The North Korea-linked APT group Sapphire Sleet (aka APT38, BlueNoroff, CageyChameleon, and CryptoCore) is considered a sub-group of the popular Lazarus APT group. The APT group’s campaigns focus on cryptocurrency exchanges, venture capital firms, and banks.
Microsoft researchers warn of a new social engineering campaign aimed at IT job seekers that relied on a new cluster of bogus skills assessment portals.
“The threat actor that Microsoft tracks as Sapphire Sleet, known for cryptocurrency theft via social engineering, has in the past few weeks created new websites masquerading as skills assessment portals, marking a shift in the persistent actor’s tactics.” warns Microsoft through a series of posts on X.
In the past, Sapphire Sleet was observed using platforms like LinkedIn and employed lures related to skills assessment. Once established communication with the victims, the threat actors move it to other platforms, like instant messaging apps or email.
Sapphire Sleet sent weaponized attachments directly or used links to pages hosted on legitimate websites like GitHub. Microsoft experts believe that after it uncovered Sapphire Sleet’s tactics, the APT group switched to new attack techniques by creating its own websites.
The group created multiple domains to trick recruiters into registering for an account.
Researchers from Jamf Threat Labs recently discovered a new macOS malware strain dubbed ObjCShellz and attributed it to North Korea-linked APT BlueNoroff. The experts noticed that the ObjCShellz malware shares similarities with the RustBucket malware campaign associated with the BlueNoroff APT group.
The researchers have yet to determine which were the victims of the ObjCShellz attacks, however, the choice of using a domain similar to the one of a legitimate exchange suggests that threat actors targeted an entity or an individual with an interest in the crypto currency sector.

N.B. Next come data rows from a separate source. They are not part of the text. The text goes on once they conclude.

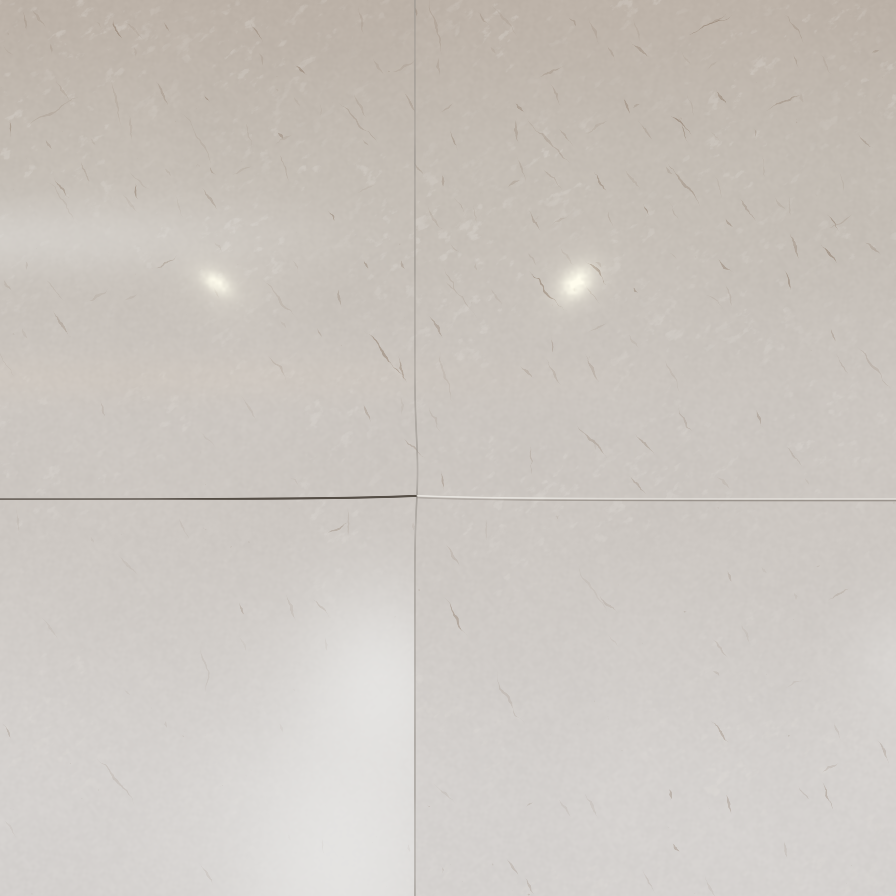
Give the GLSL for this texture, as a Shadertoy shader.

```glsl
// Four polished cream marble slabs meeting at one off-centre cross of thin joints.
// A vertical tone ramp carries noise flecks and scattered tapered veins;
// soft gaussian reflections and two small lamp glints lie on top.

const vec2 CROSSING = vec2(0.463, 0.443);
const vec3 TOP_BEIGE = vec3(0.735, 0.695, 0.655);
const vec3 UPPER_CREAM = vec3(0.770, 0.743, 0.710);
const vec3 MIDDLE_GREY = vec3(0.797, 0.776, 0.755);
const vec3 LOWER_PALE = vec3(0.835, 0.822, 0.812);
const vec3 VEIN_BROWN = vec3(0.53, 0.45, 0.38);
const vec3 FLECK_PALE = vec3(0.87, 0.855, 0.835);
const vec3 SHEEN = vec3(0.92, 0.92, 0.915);
const vec3 GLINT = vec3(1.0, 0.99, 0.93);

float hash(vec2 p) {
    vec3 q = fract(p.xyx * vec3(0.1031, 0.1030, 0.0973));
    q += dot(q, q.yzx + 33.33);
    return fract((q.x + q.y) * q.z);
}

float noise(vec2 p) {
    vec2 i = floor(p), f = fract(p);
    f = f * f * (3.0 - 2.0 * f);
    return mix(mix(hash(i), hash(i + vec2(1, 0)), f.x),
               mix(hash(i + vec2(0, 1)), hash(i + vec2(1, 1)), f.x), f.y);
}

float fbm(vec2 p) {
    float sum = 0.0, gain = 0.5;
    for (int i = 0; i < 4; i++) {
        sum += gain * noise(p);
        p = mat2(1.6, 1.2, -1.2, 1.6) * p + 7.3;
        gain *= 0.5;
    }
    return sum;
}

vec2 rotate(vec2 p, float angle) {
    float c = cos(angle), s = sin(angle);
    return vec2(c * p.x + s * p.y, c * p.y - s * p.x);
}

float glow(vec2 p, vec2 centre, vec2 radius) {
    vec2 d = (p - centre) / radius;
    return exp(-dot(d, d));
}

float stroke(float dist, float halfWidth, float pixel) {
    float edge = max(pixel, 0.001);
    return (1.0 - smoothstep(-0.5, 0.5, (abs(dist) - halfWidth) / edge))
         * min(1.0, 2.0 * halfWidth / edge);
}

// Veins gather near the top, most of all in two patches
float veinDensity(vec2 p) {
    float patches = glow(p, vec2(0.08, 0.91), vec2(0.15, 0.12)) + glow(p, vec2(0.72, 0.82), vec2(0.28, 0.18));
    return 0.22 + 0.22 * smoothstep(0.35, 0.9, p.y) + 0.4 * patches;
}

// One randomly placed, gently wavering, tapered vein per grid cell
float veins(vec2 p, float scale, float thickness, float pixel) {
    vec2 cell = floor(p * scale);
    float mask = 0.0;
    for (int j = -1; j <= 1; j++)
    for (int i = -1; i <= 1; i++) {
        vec2 id = cell + vec2(i, j);
        vec2 seed = id + scale * 3.7;
        vec2 centre = (id + 0.2 + 0.6 * vec2(hash(seed + 11.0), hash(seed + 23.0))) / scale;
        float chance = veinDensity(centre);
        if (hash(seed) > chance) continue;
        float angle = -1.1 + 0.8 * (hash(seed + 37.0) - 0.5);
        if (hash(seed + 41.0) < 0.15) angle = 0.5;
        float halfLength = mix(0.10, 0.42, hash(seed + 53.0)) / scale;
        vec2 q = rotate(p - centre, angle);
        q.y += (fbm(vec2(q.x * scale * 5.0, hash(seed + 61.0) * 90.0)) - 0.47) * 0.14 / scale;
        float taper = max(0.0, 1.0 - abs(q.x) / halfLength);
        float width = thickness * taper * (0.3 + 1.3 * noise(p * 110.0));
        float strength = mix(0.2, 0.9, pow(hash(seed + 71.0), 2.0)) * min(1.0, 0.45 + chance);
        mask = max(mask, strength * stroke(q.y, width, pixel));
    }
    return mask;
}

vec3 slabTone(float y) {
    vec3 tone = mix(LOWER_PALE, MIDDLE_GREY, smoothstep(0.05, 0.5, y));
    tone = mix(tone, UPPER_CREAM, smoothstep(0.5, 0.82, y));
    return mix(tone, TOP_BEIGE, smoothstep(0.78, 1.03, y));
}

void mainImage(out vec4 fragColor, in vec2 fragCoord) {
    vec2 p = fragCoord / iResolution.xy;
    float pixel = 1.0 / min(iResolution.x, iResolution.y);

    // Joints bow slightly close to the crossing
    float across = p.x - CROSSING.x - 0.003 * glow(p, vec2(p.x, 0.475), vec2(1.0, 0.055));
    float up = p.y - CROSSING.y - 0.0035 * exp(-abs(p.x - CROSSING.x) * 12.0);
    float leftSide = 1.0 - smoothstep(-pixel, pixel, across);

    // Stone body: cloudy tone, small pale flecks and fine grain
    vec3 color = slabTone(p.y) + 0.018 * (fbm(p * 7.0) - 0.47);
    vec2 grain = rotate(p, 0.65);
    float fleck = smoothstep(0.58, 0.76, fbm(grain * vec2(75.0, 120.0)));
    fleck *= 0.35 + 0.9 * smoothstep(0.35, 0.7, fbm(p * 11.0 + 5.0));
    color = mix(color, FLECK_PALE, 0.25 * fleck);
    color += 0.014 * (noise(grain * 260.0) - 0.5) + 0.012 * (fbm(grain * 110.0) - 0.47);

    // Brown veins and tiny specks
    float vein = max(veins(p, 11.0, 0.0012, pixel), 0.85 * veins(p + 0.002, 23.0, 0.0012, pixel));
    float speck = smoothstep(0.80, 0.92, fbm(grain * 100.0 + 19.0));
    color = mix(color, VEIN_BROWN, max(0.62 * vein, 0.3 * speck));

    // Broad reflections, cut off at the vertical joint
    float window = max(0.0, 1.0 - (1.0 - 0.80 * glow(p, vec2(0.425, 0.235), vec2(0.085, 0.105)))
                                * (1.0 - 0.82 * glow(p, vec2(0.38, 0.04), vec2(0.135, 0.18))));
    float band = glow(p, vec2(0.0, 0.735), vec2(0.30, 0.042));
    color = mix(color, SHEEN, leftSide * (0.85 * window + 0.36 * band));
    color = mix(color, SHEEN, 0.28 * glow(p, vec2(1.01, 0.26), vec2(0.06, 0.07)));
    color += vec3(0.014, 0.008, 0.001) * glow(p, vec2(0.1, 0.578), vec2(0.5, 0.025));

    // Lamp glints with a bright core and a soft halo
    for (int i = 0; i < 2; i++) {
        float side = float(i);
        vec2 q = rotate(p - vec2(mix(0.242, 0.643, side), 0.684), mix(-0.6, 0.8, side));
        float core = glow(q, vec2(0), mix(vec2(0.018, 0.010), vec2(0.020, 0.014), side));
        float halo = glow(q, vec2(0), vec2(0.040, 0.028));
        float sparkle = 0.85 + 0.3 * (noise(p * 260.0) - 0.5);
        color = mix(color, GLINT, min(1.0, (0.85 + 0.15 * side) * core * sparkle + 0.2 * halo));
    }

    // Faint grey vertical joint; horizontal joint dark at left, lit edge at right
    float wear = 0.8 + 0.4 * (noise(p * 34.0) - 0.5);
    color = mix(color, vec3(0.60, 0.58, 0.555), 0.72 * wear * stroke(across, 0.0010, pixel));
    float thinning = mix(0.0007, 0.0012, smoothstep(0.15, 0.3, p.x));
    float darkEdge = stroke(up, thinning, pixel);
    float nearCross = 1.0 - smoothstep(0.5, 0.75, p.x);
    float litEdge = stroke(up - 0.0004, 0.0008, pixel) * (0.55 + 0.35 * nearCross);
    float underShade = stroke(up + 0.0018, 0.0008, pixel) * mix(0.65, 0.35, nearCross);
    color = mix(color, vec3(0.27, 0.24, 0.21), 0.88 * leftSide * darkEdge);
    color = mix(color, vec3(0.50, 0.47, 0.44), (1.0 - leftSide) * underShade);
    color = mix(color, vec3(0.92, 0.91, 0.89), (1.0 - leftSide) * litEdge);

    fragColor = vec4(clamp(color, 0.0, 1.0), 1.0);
}
```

Recently Elastic Security Labs reported that North Korea-linked Lazarus APT group was spotted using new KandyKorn macOS malware in attacks against blockchain engineers.
(SecurityAffairs – hacking, North Korea)